Rockwell’s a huge talent, and with his trademark quirky charm he’s basically invented the niche of oddball leading man. There’s a childlike quality to his performances, and a laid back but somewhat scornful humor that reminds us at times of Woody Harrelson and Bill Murray. He brings a magnetic but quirky humanity to every role – drama or comedy, lead or supporting.
7. Tom Waits
That gravely, smoker’s voice, the Eraserhead-esque hairstyle, a face and body that appear to be all angles – Waits cuts an unusual onscreen image. He’s put that to fine use over the years in roles that call for something a little unusual.
6. Mickey Rourke
Back in the day, Rourke brought a uniquely smoldering charisma to roles. He was never a cookie cutter leading man, always a bit off. His current hulking appearance and years of bad decisions have thrust him into the niche of the lumbering nutjob, but you know what? He handles it with aplomb.
5. Dennis Hopper
Dude! It may have been Hopper’s own bad wiring that helped him bring a little mania (sometimes a lot) to scores of roles: the wacked out hippie in Easy Riders, the wacked out zealot in Apocalypse Now, the obsessive investigator in Texas Chainsaw Massacre 2, the Southern madman in Paris Trout, the drunken father in Hoosiers. But he owns it in among the all time great freakshow performances, Frank Booth in Blue Velvet.

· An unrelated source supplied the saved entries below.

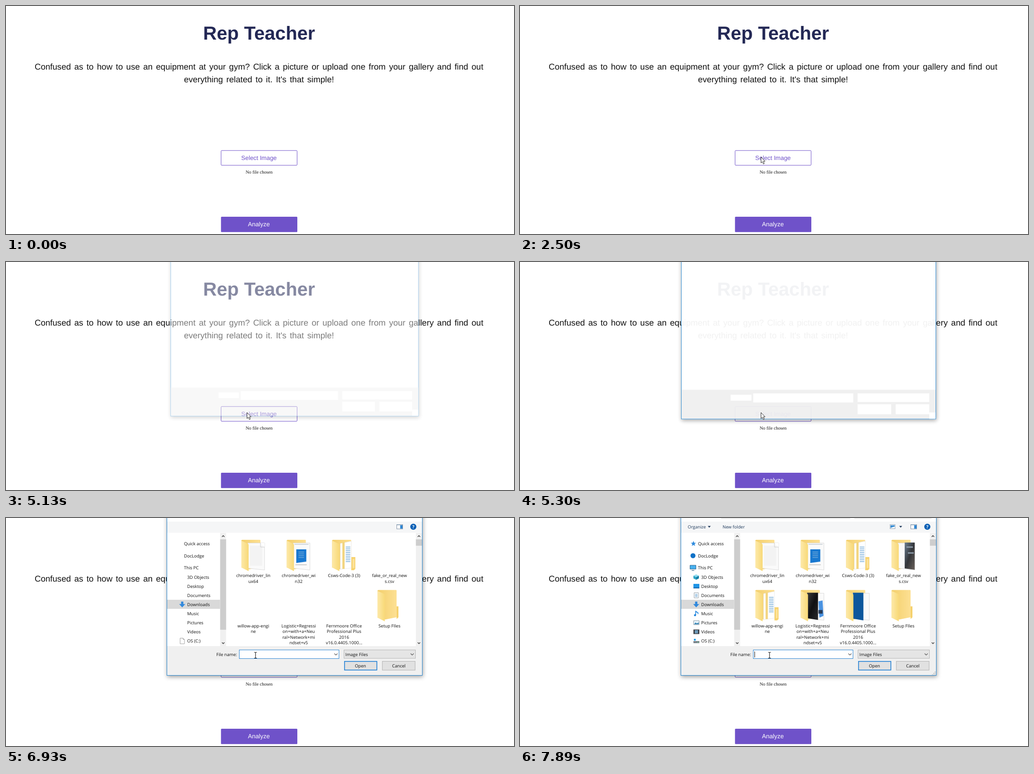
Recreate the animation shown at these times as an HTML page. Size 1116 px wide and 502 px high, loop 8000 ms.

```html
<!DOCTYPE html>
<html lang="en">
<head>
<meta charset="utf-8">
<title>Image upload demo</title>
<style>
  html, body { margin: 0; width: 100%; height: 100%; overflow: hidden; background: #fff; }
  svg { display: block; width: 100%; height: 100%; }
  text { text-rendering: geometricPrecision; }
  .page { font-family: "Liberation Sans", Arial, sans-serif; }
  .mid { text-anchor: middle; }
  .intro { font-size: 18.6px; word-spacing: 2.19px; fill: #111; }
  .ui { font: 9.55px "Open Sans", "Noto Sans", sans-serif; fill: #111; }
  .chev { fill: none; stroke: #444; stroke-width: 1.1; }
  .blank { fill: #fff; }
</style>
</head>
<body>
<svg viewBox="0 0 1116 502" xmlns="http://www.w3.org/2000/svg">
  <defs>
    <filter id="shadow" x="-10%" y="-10%" width="120%" height="125%">
      <feDropShadow dx="1" dy="3" stdDeviation="5" flood-color="#000" flood-opacity=".38"/>
    </filter>
    <linearGradient id="back"><stop offset="0" stop-color="#f3cf6c"/><stop offset="1" stop-color="#fde093"/></linearGradient>
    <linearGradient id="flap"><stop offset="0" stop-color="#fde9a9"/><stop offset="1" stop-color="#f8d978"/></linearGradient>
    <linearGradient id="dusk" x2="1" y2="1"><stop offset="0" stop-color="#6c7f92"/><stop offset=".5" stop-color="#333539"/><stop offset="1" stop-color="#6b625c"/></linearGradient>
    <linearGradient id="night" x2="1" y2="1"><stop offset="0" stop-color="#3a3a3c"/><stop offset=".5" stop-color="#101012"/><stop offset="1" stop-color="#29292c"/></linearGradient>
  </defs>
  <rect width="1116" height="502" fill="#fff"/>

  <g class="page mid">
    <text x="556" y="74" font-size="41.5" font-weight="700" fill="#232855">Rep Teacher</text>
    <text class="intro" x="555.8" y="140">Confused as to how to use an equipment at your gym? Click a picture or upload one from your gallery and find out</text>
    <text class="intro" x="555.8" y="167.5">everything related to it. It's that simple!</text>
    <rect x="472.5" y="318.2" width="167" height="32.5" rx="1.5" fill="#fff" stroke="#6f52c9"/>
    <text x="555.8" y="339" font-size="13.35" fill="#6f52c9">Select Image</text>
    <text x="556" y="369" font-size="10.1" fill="#111" font-family="Liberation Serif, Times, serif">No file chosen</text>
    <rect x="472.3" y="464" width="167.7" height="33.7" rx="1.5" fill="#6f52c9"/>
    <text x="555.6" y="485" font-size="13.5" fill="#fff">Analyze</text>
  </g>

  <g id="dialog">
    <rect x="353.5" y="-40" width="561" height="386.5" fill="#fff" stroke="#2484cf" filter="url(#shadow)"/>
    <rect x="354" y="282" width="560" height="64" fill="#f0f0f0"/>
    <g id="blanks">
      <path class="blank" d="M462 293h46v13h-46zM512 290h220.500v20h-220.500zM742 290h158v19h-158zM742 314h74v22h-74zM826 314h74v22h-74zM900 332h14v14h-14z"/>
      <g id="bar">
        <rect x="900.500" y="47" width="13.500" height="221" fill="#f0f0f0"/>
        <rect x="900.500" y="47" width="13.500" height="104" fill="#cdcdcd"/>
      </g>
    </g>
    <g id="full">
      <rect x="354" y="8" width="560" height="24.500" fill="#f5f6f7"/>
      <g fill="#f0f0f0"><rect x="470.500" y="33" width="13" height="249"/><rect x="900.500" y="33" width="13.500" height="249"/></g>
      <g fill="#cdcdcd"><rect x="470.500" y="47" width="13" height="199"/><rect x="900.500" y="47" width="13.500" height="14"/></g>
      <path class="chev" style="stroke-width:1.6" d="M474.500 41.500l2.700-2.700 2.700 2.700M474.500 274l2.700 2.700 2.700-2.700M904.500 41.500l2.700-2.700 2.700 2.700M904.500 274l2.700 2.700 2.700-2.700"/>
      <rect x="354" y="180" width="116" height="20" fill="#d9d9d9"/>
      <g id="side" class="ui"></g>
      <path d="M384.600 184h5v5.500h4.200l-6.700 7.300-6.700-7.300h4.200z" fill="#3289dc"/>
      <path id="doc" d="M382.500 264.500h6.500l3 3v9.500h-9.500zM389 264.500v3h3" fill="#fff" stroke="#888" stroke-width=".8"/>
      <g id="names" class="ui mid"></g>
      <rect x="858.500" y="14.500" width="13" height="9.500" fill="#fff" stroke="#7c8fa3"/>
      <rect x="866" y="16" width="5" height="7.500" fill="#2f86d3"/>
      <path d="M859 15h12" stroke="#8ca6bd" stroke-width="1.500"/>
      <circle cx="894.800" cy="19.200" r="6.700" fill="#0b60b5"/>
      <text class="mid" x="894.800" y="22.900" font-size="10" font-weight="700" fill="#fff" font-family="Open Sans, sans-serif">?</text>
      <text class="ui" x="462" y="303.500">File name:</text>
      <rect x="512.500" y="290.500" width="219" height="19" fill="#fff" stroke="#2a84d2"/>
      <rect x="742.500" y="290.500" width="157" height="18.500" fill="#e5e5e5" stroke="#b5b5b5"/>
      <path class="chev" d="M721.500 298.500l3.300 3.300 3.300-3.300M889 298.500l3.300 3.300 3.300-3.300"/>
      <text class="ui" x="745.500" y="303.500">Image Files</text>
      <rect x="743.700" y="315.700" width="71" height="19" fill="#e1e1e1" stroke="#1a7cd4" stroke-width="1.600"/>
      <rect x="826.800" y="315.500" width="72" height="19.500" fill="#e1e1e1" stroke="#b0b0b0"/>
      <text class="ui mid" x="778.700" y="328.500">Open</text>
      <text class="ui mid" x="863" y="328.500">Cancel</text>

      <g id="tools">
        <path d="M442 .5h283.500M734.500 .5h169.500" stroke="#d4d4d4"/>
        <g class="ui" style="fill:#1e395b">
          <text x="368.500" y="22.500">Organize</text>
          <text x="445" y="22.500">New folder</text>
        </g>
        <path d="M412.500 17.500h6.600l-3.300 3.800zM833 17.500h6.600l-3.300 3.800z" fill="#1e395b"/>
        <rect x="813" y="14.500" width="11" height="9" fill="#fff" stroke="#8ca0b3"/>
        <path d="M814 16h9v3l-4 1-5 2z" fill="#3d8fd4"/>
        <path d="M911 338h2v2h-2zM911 341h2v2h-2zM908 341h2v2h-2zM911 344h2v1.500h-2zM908 344h2v1.500h-2zM905 344h2v1.500h-2z" fill="#bfbfbf"/>

        <path d="M381 50.500l1.600 3.900 4.100.3-3.200 2.600 1.100 4.200-3.600-2.300-3.600 2.300 1.100-4.200-3.200-2.600 4.100-.3z" fill="#2f8bdd"/>
        <circle cx="380" cy="83" r="5.500" fill="#1071c7"/>
        <path d="M373.500 104h13v8.500h-13z" fill="#47b0ee" stroke="#39678c"/>
        <path d="M377 115.500h6" stroke="#39678c" stroke-width="1.300"/>
        <path d="M381 127l6-3 6 3-6 3z" fill="#8fdcf0"/><path d="M381 127l6 3v6l-6-3z" fill="#2ba4c6"/><path d="M393 127l-6 3v6l6-3z" fill="#147fa6"/>
        <path d="M381 145h13v10h-13z" fill="#1f95e6"/><path d="M381 153h13v2h-13z" fill="#1266ad"/>
        <path d="M382.500 164.500h9.500v11.500h-9.500z" fill="#fff" stroke="#8a969f" stroke-width=".9"/>
        <path d="M384.500 168h5.500M384.500 170.500h5.500M384.500 173h5.500" stroke="#4d93ca"/>
        <path d="M386 213.500v-9q1 3 5 4v3" fill="none" stroke="#1d83dc" stroke-width="1.600"/><circle cx="384.500" cy="214" r="2.300" fill="#1d83dc"/>
        <path d="M381.500 226h12v9h-12z" fill="#eaf5fc" stroke="#8999a5"/><path d="M382.500 234l3-4 3 2 4-2v4z" fill="#3686b5"/>
        <path d="M381 245.500h13v10h-13z" fill="#3d4248"/><path d="M384 247h7v7h-7z" fill="#6b98b8"/>
        <path d="M381 271h13v4.500h-13z" fill="#778088"/><path d="M382 266h4v4h-4z" fill="#23a0e5"/><path d="M390 273h2v1.200h-2z" fill="#6cf08c"/>
      </g>
      <g id="folders"></g>
      <path id="caret" d="M515.600 294v13" stroke="#000"/>
    </g>
  </g>

  <path id="arrow" d="M.5 .5V13.600L3.500 10.800 5.600 15.800 7.800 14.800 5.700 9.900H9.400Z" fill="#fff" stroke="#111" stroke-width=".9"/>
  <path id="beam" d="M545.200 295.700h2.200l.8.700.8-.7h2.200M548.200 296.400v11.400M545.200 308.500h2.200l.8-.7.8.7h2.200" fill="none" stroke="#111" stroke-width="1.100"/>
  <g id="ring" fill="none" stroke-width="3.200">
    <circle r="4.900" stroke="#2196e5"/>
    <path d="M-4.900 0A4.900 4.900 0 0 1 0 -4.900" stroke="#67bdf1"/>
  </g>
</svg>

<script>
const LOOP = 8000;
const $ = id => document.getElementById(id);

// Sidebar: label, x, vertical centre
const places = [
  ["Quick access", 391, 56], ["DocLodge", 391, 83], ["This PC", 391, 109.5],
  ...["3D Objects", "Desktop", "Documents", "Downloads", "Music", "Pictures", "Videos", "OS (C:)"]
    .map((name, i) => [name, 398, 130 + i * 20.08])
];
$("side").innerHTML = places
  .map(([name, x, y]) => `<text x="${x}" y="${y + 3.5}">${name}</text>`).join("");

const sheet = '<path d="M14 7h37v59.500l-37-4z" fill="#fafafa" stroke="#d2d2d2" stroke-width=".8"/>';
const lines = (x, y, n, w) => Array.from({ length: n }, (_, i) =>
  `<path d="M${x} ${y + i * 4}h${w}" stroke="#6fa9d8" stroke-width="1.500"/>`).join("");
const stack = '<path d="M42 38h9v26l-3 3h-6z" fill="#f7d36f"/>' +
  '<path d="M18 8l24-5v59l-24 3z" fill="#fff" stroke="#ddd" stroke-width=".6"/>' +
  '<path d="M25 5v59" stroke="#f2d581" stroke-width="5"/>' +
  lines(30, 16, 9, 10) + '<path d="M47 42v20" stroke="#fde39b" stroke-width="4"/>';

const inserts = {
  paper: sheet + '<path d="M19 13h27v44h-27z" fill="#f3f3f3"/><path d="M42 7l9 9v-9z" fill="#fff"/><path d="M42 7v9h9" fill="none" stroke="#ccc"/>',
  app: sheet + '<path d="M17 10h31" stroke="#cfd6dc" stroke-width="2"/><path d="M21 21h22v27l-22 3z" fill="#1878d0"/>' + lines(26, 27, 4, 12) + '<path d="M19 55h25" stroke="#ccc" stroke-width="2"/>',
  stack,
  dusk: sheet + '<path d="M29 6h22v60l-22-3z" fill="url(#dusk)"/><path d="M33 16h14M36 29h13" stroke="#8c9aa8" stroke-width="3"/>',
  night: sheet + '<path d="M14 6h24v60l-24-4z" fill="url(#night)"/><path d="M39 25l9-2 2 34-9 4z" fill="#4a93e2"/><path d="M39 44h9v8h-9z" fill="#273a55"/>',
  blue: sheet + '<path d="M15 6h23v61l-23-4z" fill="#0d579c"/>',
  empty: '<path d="M42 36h4v24l-4 4z" fill="#f5d06a"/>'
};

const files = [
  ["paper", "chromedriver_lin", "ux64"],
  ["app", "chromedriver_wi", "n32"],
  ["stack", "Csws-Code-3 (3)"],
  ["dusk", "fake_or_real_new", "s.csv"],
  ["stack", "willow-app-engi", "ne"],
  ["night", "Logistic+Regressi", "on+with+a+Neu", "ral+Network+mi", "ndset+v5"],
  ["blue", "Fernmoore Office", "Professional Plus", "2016", "v16.0.4405.1000..."],
  ["empty", "Setup FIles"]
];

files.forEach(([kind, ...label], i) => {
  const col = i % 4, row = Math.floor(i / 4);
  const x = 517 + col * 99.7, y = 48 + row * 110.6;
  $("names").innerHTML += label.map((line, n) =>
    `<text x="${x + 26.3}" y="${y + 82 + n * 12.5}">${line}</text>`).join("");
  $("folders").innerHTML += `<g transform="translate(${x} ${y})">
    <path d="M0 1l2-1h39l1 1v59l-25 5-17-4z" fill="url(#back)"/>${inserts[kind]}
    <path d="M0 2l14.500 6.500q1.500 1 1.500 3v57.500l-16-8z" fill="url(#flap)"/></g>`;
});
const folders = [...$("folders").children];

// Pointer: time, x, y
const moves = [
  [410, 971, 452], [640, 770, 388], [870, 590, 325], [1100, 486, 302], [1330, 519, 329],
  [1570, 525, 331], [1820, 529, 332], [4590, 529, 331], [5770, 538, 315],
  [6000, 544, 303], [6230, 546.5, 301]
];
const busy = [[2270, 2500], [3060, 3200], [4360, 4840]];
// Dialog: time, opacity, scale
const opening = [[5130, .45, .97], [5300, .945, .9965], [5530, 1, 1]];

const latest = (list, t) => list.filter(item => item[0] <= t).pop();
const show = (el, on) => el.style.display = on ? "" : "none";

function render(t) {
  const pos = latest(moves, t);
  const open = latest(opening, t);
  const loaded = t >= 6930;

  show($("dialog"), open);
  if (open) {
    const [, alpha, k] = open;
    $("dialog").setAttribute("opacity", alpha);
    $("dialog").setAttribute("transform", `translate(634 100) scale(${k}) translate(-634 -100)`);
  }
  show($("blanks"), !loaded);
  show($("bar"), t >= 6460);
  show($("full"), loaded);
  show($("tools"), t >= 7160);
  show($("doc"), t < 7160);
  // The first pass already has these four previews
  folders.forEach((f, i) => show(f, t >= 7390 || [0, 1, 2, 7].includes(i)));
  show($("caret"), t >= 7890);

  show($("arrow"), pos && !loaded);
  show($("beam"), loaded);
  const waiting = busy.some(([from, to]) => t >= from && t < to);
  show($("ring"), waiting);
  if (pos) {
    const [, x, y] = pos;
    $("arrow").setAttribute("transform", `translate(${x} ${y})`);
    $("ring").setAttribute("transform", `translate(${x + 12} ${y + 1.3})`);
  }
}

const start = performance.now();
function tick(now) {
  render(Math.max(0, now - start) % LOOP);
  requestAnimationFrame(tick);
}
render(0);
requestAnimationFrame(tick);
</script>
</body>
</html>
```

4. Willem Dafoe
Dafoe brings a malevolent comic ability to roles – including his supporting turn opposite Harrelson in Out of the Furnace. His performances tend toward fearless, and he contorts his own physical presence to bring out the demonic or the strangely comical – or both – in each role.
3. Christopher Walken
The great. Whether he’s requesting cowbell on SNL, adding a peculiar charm to a comedy, or staring down a man about to die in a drama, Walken’s staccato delivery, blank stare and musical timing ensure that every line he delivers feels profoundly, often unsettlingly weird.
2. Crispin Glover
The thing about Crispin Glover (McFly!) is that you get the feeling this is just how he is. He’s drawn to the characters that most closely resemble his own unique personality. I’m not saying he eats cockroaches, but a romantic lead is probably not in his future, on camera or otherwise.
1. Nic Cage
Cage wins this contest because he appears to have trouble not being a weirdo. Channeling his inner normal guy seems to sometimes be too great a task for the actor. Those ridiculous wigs only hamper any effort to mask his natural freakishness, but we say don’t hide it, Nic! Let that freak flag fly.